ROCKFORD, Ill. (WTVO) — Statics show that children who witness and experience trauma are more likely to grow up and become domestic violence offenders.

The City of Rockford is teaming up with the school district to take a pro-active approach before a student acts out in class. It is a simple concept; extend kindness to someone who needs support. That’s the idea behind the new collaboration between the City of Rockford and RPS 205.

It is called “Handle With Care.”

“If there’s some sort of violent or traumatic event that requires police presence and there’s children on scene, the police take that information into a police report,” said Heidi Dettman, executive director of academics for RPS 205. “We automated a process that pulls from the police reports into our student information system, does some accuracy checks and then generates an automatic report for each of our schools, and its simply the students name and ‘handle with care.'”

Teachers and staff in the Rockford School District have been trained on the “Handle With Care” notification process. Details on what a student experienced are not included. Teachers just know that something happened that may explain why a child is having an off day.

“Our students are arriving at school experiencing trauma. Some are acting out, some are withdrawing and sometimes they don’t know why that is,” said Emily Schmidt, manager of youth prevention and intervention strategies for the Mayor’s Office of Domestic and Community Violence Prevention. “Receiving a ‘Handle With Care’ notice allows school personnel to really take a look, maybe take a minute to pause and assess, ‘is my student struggling? And if my student is struggling, how can I best assist them?'”

Teachers are trained to be compassionate observers and can connect a ‘Handle With Care’ student to additional support if needed.

“Being there for a child in their moment of need, A, just reinforces that this school is a safe place for you, and it can also help us build a bridge between what the child and their family needs and our community resources,” Dettman said. “So by taking care of children, sort of, in that moment and by opening those lines of communication, we can do our job better as adults and we can help remove barriers for students to learn.”

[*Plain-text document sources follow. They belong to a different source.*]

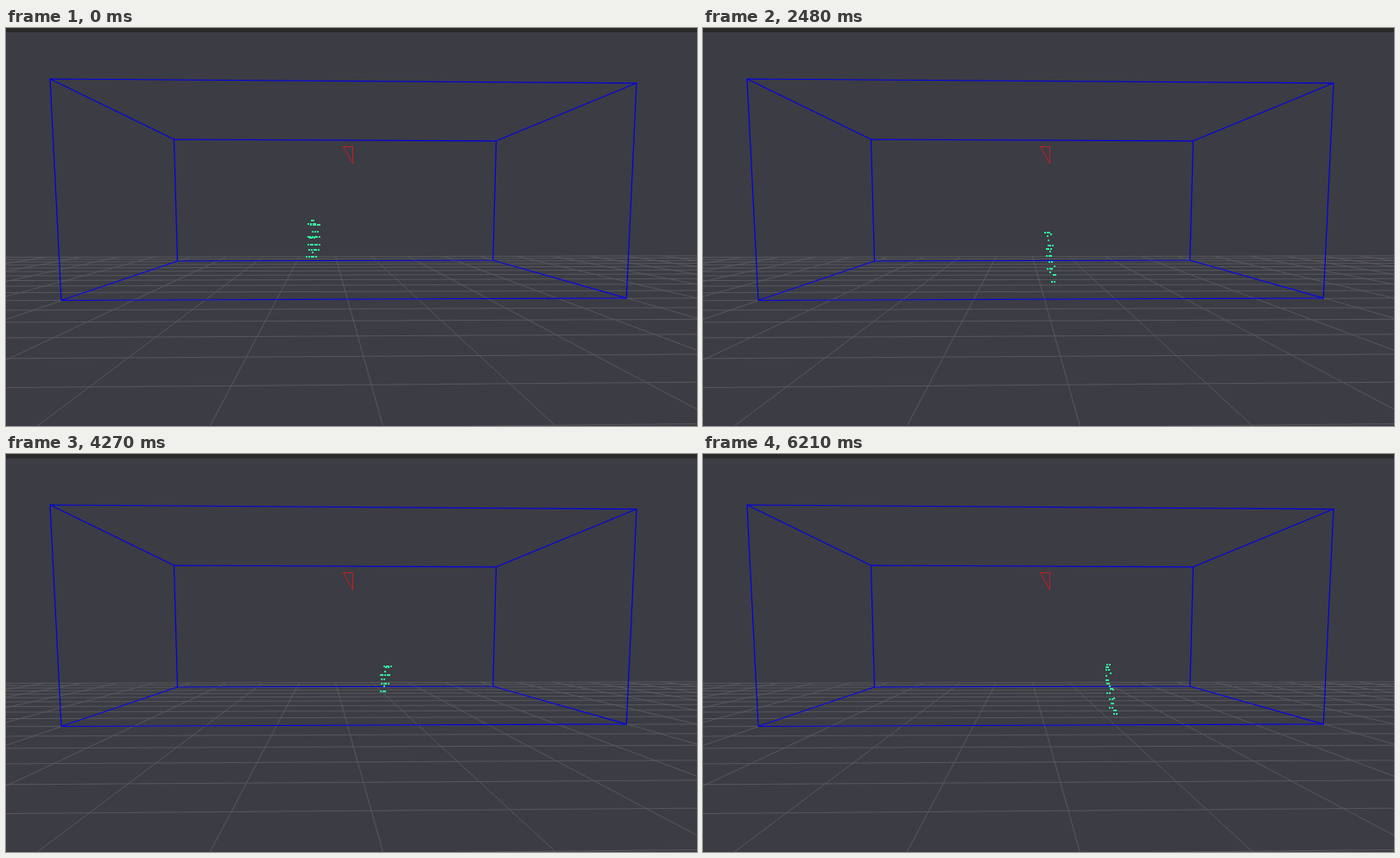
Write an HTML page with a canvas that moves like this. It is 800 by 461 pixels and loops after 6.24 s.

```html
<!DOCTYPE html>
<html lang="en">
<head>
<meta charset="utf-8">
<title>Point cloud in a room</title>
<style>
html, body { margin: 0; width: 100%; height: 100%; overflow: hidden; background: #3c3c44; }
canvas { display: block; width: 800px; height: 461px; }
</style>
</head>
<body>
<canvas id="stage" width="800" height="461"></canvas>
<script>
const ctx = document.getElementById('stage').getContext('2d');
const W = 800, H = 461, LOOP = 6240, SCAN = 90, GAP = 2.6;

// The walking figure: a spine from head to foot, with `rows` of returns
// around it, `run` dots per row on average, scattered sideways by `spread`.
const walk = [
  { t: 0,    head: [354, 219], foot: [355, 268], rows: 10, run: 3.5, spread: 3 },
  { t: 790,  head: [369, 216], foot: [363, 256], rows: 8,  run: 2,   spread: 4 },
  { t: 1700, head: [392, 220], foot: [386, 290], rows: 15, run: 2,   spread: 4 },
  { t: 3210, head: [410, 247], foot: [424, 301], rows: 12, run: 1.4, spread: 2.5 },
  { t: 4270, head: [442, 243], foot: [434, 276], rows: 8,  run: 2.7, spread: 2 },
  { t: 5450, head: [456, 249], foot: [470, 288], rows: 16, run: 2.2, spread: 9 },
  { t: 6210, head: [466, 241], foot: [477, 302], rows: 18, run: 1.4, spread: 4 }
];

const lerp = (a, b, u) => a + (b - a) * u;
const mix = (p, q, u) => p.map((v, i) => lerp(v, q[i], u));

function random(seed) {
  let s = (seed * 7919 + 12345) >>> 0;
  return () => {
    s = (s + 0x6D2B79F5) >>> 0;
    let v = Math.imul(s ^ (s >>> 15), s | 1);
    v ^= v + Math.imul(v ^ (v >>> 7), v | 61);
    return ((v ^ (v >>> 14)) >>> 0) / 4294967296;
  };
}

function path(g, points, color, width, closed) {
  g.beginPath();
  points.forEach(([x, y], i) => i ? g.lineTo(x, y) : g.moveTo(x, y));
  if (closed) g.closePath();
  g.strokeStyle = color;
  g.lineWidth = width;
  g.stroke();
}

function drawGrid(g) {
  const color = '#5b5b60';
  for (let n = 0; n <= 16; n++) {
    const left = 215 + 1 / (0.003975 + 0.001 * n);
    const right = 214 + 1 / (0.0041 + 0.00101 * n);
    path(g, [[-1, left], [W, right]], color, 0.9);
  }
  for (let k = -10; k <= 10; k++) {
    path(g, [[381 + 42 * k, 264.3 - 0.08 * k], [436 + 200.5 * k, H]], color, 0.9);
  }
}

function drawRoom(g) {
  const front = [[50.5, 58.5], [729.5, 63.3], [717.8, 312.3], [63.5, 315]];
  const back = [[194, 128.5], [567, 130.3], [563.3, 268.5], [198, 269.5]];
  const blue = '#0000e4';
  path(g, front, blue, 1.2, true);
  path(g, back, blue, 1.2, true);
  front.forEach((p, i) => path(g, [p, back[i]], blue, 1.2));
}

function drawSensor(g) {
  path(g, [[390, 137], [401, 137], [401, 156.5]], '#c81e22', 1, true);
}

function makeBackdrop() {
  const layer = document.createElement('canvas');
  layer.width = W;
  layer.height = H;
  const g = layer.getContext('2d');
  g.fillStyle = '#3c3c44';
  g.fillRect(0, 0, W, H);
  g.fillStyle = '#2a2a2b';
  g.fillRect(0, 0, W, 5);
  g.translate(0.5, 0.5);
  drawGrid(g);
  drawRoom(g);
  drawSensor(g);
  return layer;
}
const backdrop = makeBackdrop();

function figureAt(t) {
  let i = 0;
  while (i < walk.length - 2 && t >= walk[i + 1].t) i++;
  const a = walk[i], b = walk[i + 1];
  const u = Math.min(1, (t - a.t) / (b.t - a.t));
  return {
    head: mix(a.head, b.head, u),
    foot: mix(a.foot, b.foot, u),
    rows: Math.round(lerp(a.rows, b.rows, u)),
    run: lerp(a.run, b.run, u),
    spread: lerp(a.spread, b.spread, u)
  };
}

function drawCloud(t) {
  const scan = Math.floor(t / SCAN);
  const { head, foot, rows, run, spread } = figureAt(scan * SCAN);
  const rnd = random(scan);
  ctx.fillStyle = '#30f59c';
  for (let r = 0; r < rows; r++) {
    const [cx, cy] = mix(head, foot, Math.pow((r + rnd()) / rows, 1.15));
    const count = 1 + Math.floor(rnd() * (2 * run - 1));
    const x = cx + (rnd() * 2 - 1) * spread - (count - 1) * GAP / 2;
    for (let k = 0; k < count; k++) {
      ctx.fillRect(Math.round(x + k * GAP), Math.round(cy), 2, 2);
    }
  }
}

const start = performance.now();
function frame() {
  const t = (performance.now() - start) % LOOP;
  ctx.drawImage(backdrop, 0, 0);
  drawCloud(t);
  requestAnimationFrame(frame);
}
frame();
</script>
</body>
</html>
```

If you are a survivor of domestic or sexual violence, visit our Stateline Strong page for resources.